» Task goal
Below are entries; work out how many of their lines hold "LIMIT", giving only that number.

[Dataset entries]
/---
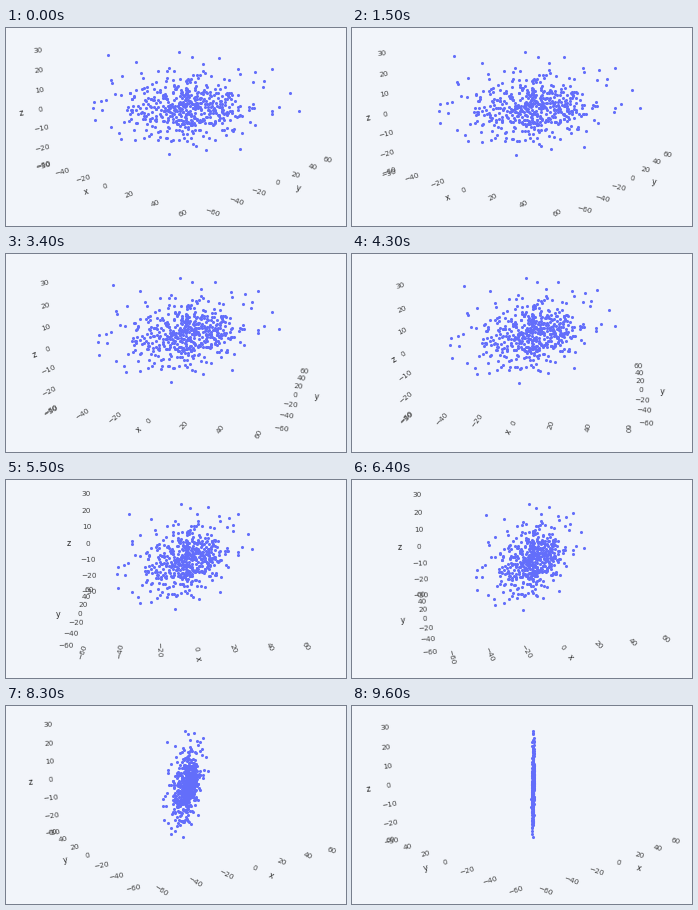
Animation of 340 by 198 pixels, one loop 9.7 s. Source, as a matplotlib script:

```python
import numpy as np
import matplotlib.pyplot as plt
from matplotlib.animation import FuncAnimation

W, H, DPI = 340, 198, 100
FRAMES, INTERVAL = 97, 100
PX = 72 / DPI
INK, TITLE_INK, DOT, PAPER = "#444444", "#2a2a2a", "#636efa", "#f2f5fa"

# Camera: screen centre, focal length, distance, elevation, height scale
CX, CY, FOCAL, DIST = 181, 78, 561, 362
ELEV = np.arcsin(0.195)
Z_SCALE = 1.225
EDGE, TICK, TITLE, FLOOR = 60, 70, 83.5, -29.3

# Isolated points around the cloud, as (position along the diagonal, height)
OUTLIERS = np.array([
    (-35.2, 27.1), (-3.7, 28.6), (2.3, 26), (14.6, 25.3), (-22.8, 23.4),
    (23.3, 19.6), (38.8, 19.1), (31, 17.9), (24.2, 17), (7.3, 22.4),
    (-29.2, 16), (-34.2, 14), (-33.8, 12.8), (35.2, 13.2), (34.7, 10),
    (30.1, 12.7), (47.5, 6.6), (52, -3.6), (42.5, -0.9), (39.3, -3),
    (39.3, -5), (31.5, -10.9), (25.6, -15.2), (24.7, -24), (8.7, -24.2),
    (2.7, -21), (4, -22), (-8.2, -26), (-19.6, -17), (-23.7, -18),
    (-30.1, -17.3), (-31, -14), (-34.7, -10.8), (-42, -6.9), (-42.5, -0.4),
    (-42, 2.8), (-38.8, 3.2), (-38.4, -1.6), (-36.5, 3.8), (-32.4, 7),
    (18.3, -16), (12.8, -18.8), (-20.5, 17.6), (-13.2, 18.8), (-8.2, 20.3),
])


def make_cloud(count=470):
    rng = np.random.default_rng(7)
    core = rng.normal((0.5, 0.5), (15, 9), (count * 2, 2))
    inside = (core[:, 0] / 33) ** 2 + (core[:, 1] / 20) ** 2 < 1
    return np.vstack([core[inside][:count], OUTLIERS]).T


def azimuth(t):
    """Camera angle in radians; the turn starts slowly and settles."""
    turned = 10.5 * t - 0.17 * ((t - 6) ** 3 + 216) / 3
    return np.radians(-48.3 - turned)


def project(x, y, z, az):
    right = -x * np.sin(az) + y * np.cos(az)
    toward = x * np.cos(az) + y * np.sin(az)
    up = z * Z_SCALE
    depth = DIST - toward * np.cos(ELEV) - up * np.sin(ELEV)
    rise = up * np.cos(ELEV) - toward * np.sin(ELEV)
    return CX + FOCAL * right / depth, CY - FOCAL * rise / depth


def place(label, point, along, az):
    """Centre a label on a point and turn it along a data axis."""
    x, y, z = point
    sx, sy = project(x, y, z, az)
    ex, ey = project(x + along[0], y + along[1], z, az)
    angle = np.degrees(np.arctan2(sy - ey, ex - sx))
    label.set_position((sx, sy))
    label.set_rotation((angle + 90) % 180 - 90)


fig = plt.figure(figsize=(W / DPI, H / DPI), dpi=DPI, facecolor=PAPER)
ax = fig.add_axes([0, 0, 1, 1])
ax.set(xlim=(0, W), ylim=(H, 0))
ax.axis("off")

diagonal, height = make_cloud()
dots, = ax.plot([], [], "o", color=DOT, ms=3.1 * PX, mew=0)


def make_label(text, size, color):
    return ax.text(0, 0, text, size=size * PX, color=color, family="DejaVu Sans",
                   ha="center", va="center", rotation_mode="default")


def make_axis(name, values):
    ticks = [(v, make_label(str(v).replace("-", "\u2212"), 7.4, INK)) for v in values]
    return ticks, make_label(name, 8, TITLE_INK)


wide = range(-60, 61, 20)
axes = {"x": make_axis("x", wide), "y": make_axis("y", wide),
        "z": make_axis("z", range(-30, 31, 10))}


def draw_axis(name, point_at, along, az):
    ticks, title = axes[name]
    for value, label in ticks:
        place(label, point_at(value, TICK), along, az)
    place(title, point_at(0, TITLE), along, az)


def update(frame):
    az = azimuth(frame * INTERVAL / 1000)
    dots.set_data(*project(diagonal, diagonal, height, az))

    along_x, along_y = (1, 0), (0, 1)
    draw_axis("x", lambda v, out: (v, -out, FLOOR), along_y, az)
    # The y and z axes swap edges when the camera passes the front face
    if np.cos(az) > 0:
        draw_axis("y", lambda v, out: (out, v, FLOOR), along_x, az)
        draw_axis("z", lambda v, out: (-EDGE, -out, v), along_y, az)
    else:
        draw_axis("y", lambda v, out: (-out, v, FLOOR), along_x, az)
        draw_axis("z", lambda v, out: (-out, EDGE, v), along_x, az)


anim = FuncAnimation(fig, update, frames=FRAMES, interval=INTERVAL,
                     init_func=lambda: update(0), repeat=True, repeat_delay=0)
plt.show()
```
\---
/---
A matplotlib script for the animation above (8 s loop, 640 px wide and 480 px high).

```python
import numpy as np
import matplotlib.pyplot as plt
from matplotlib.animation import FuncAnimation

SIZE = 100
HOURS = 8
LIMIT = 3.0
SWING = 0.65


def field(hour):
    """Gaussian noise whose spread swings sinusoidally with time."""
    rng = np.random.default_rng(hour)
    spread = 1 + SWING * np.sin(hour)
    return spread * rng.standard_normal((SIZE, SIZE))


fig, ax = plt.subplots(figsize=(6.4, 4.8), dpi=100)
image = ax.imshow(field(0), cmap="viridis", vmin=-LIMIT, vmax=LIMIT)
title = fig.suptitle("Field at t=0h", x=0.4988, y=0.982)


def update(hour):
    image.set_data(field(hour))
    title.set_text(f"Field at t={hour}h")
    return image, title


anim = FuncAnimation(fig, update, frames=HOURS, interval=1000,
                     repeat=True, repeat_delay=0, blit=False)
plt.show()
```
\---
» Problem solution
2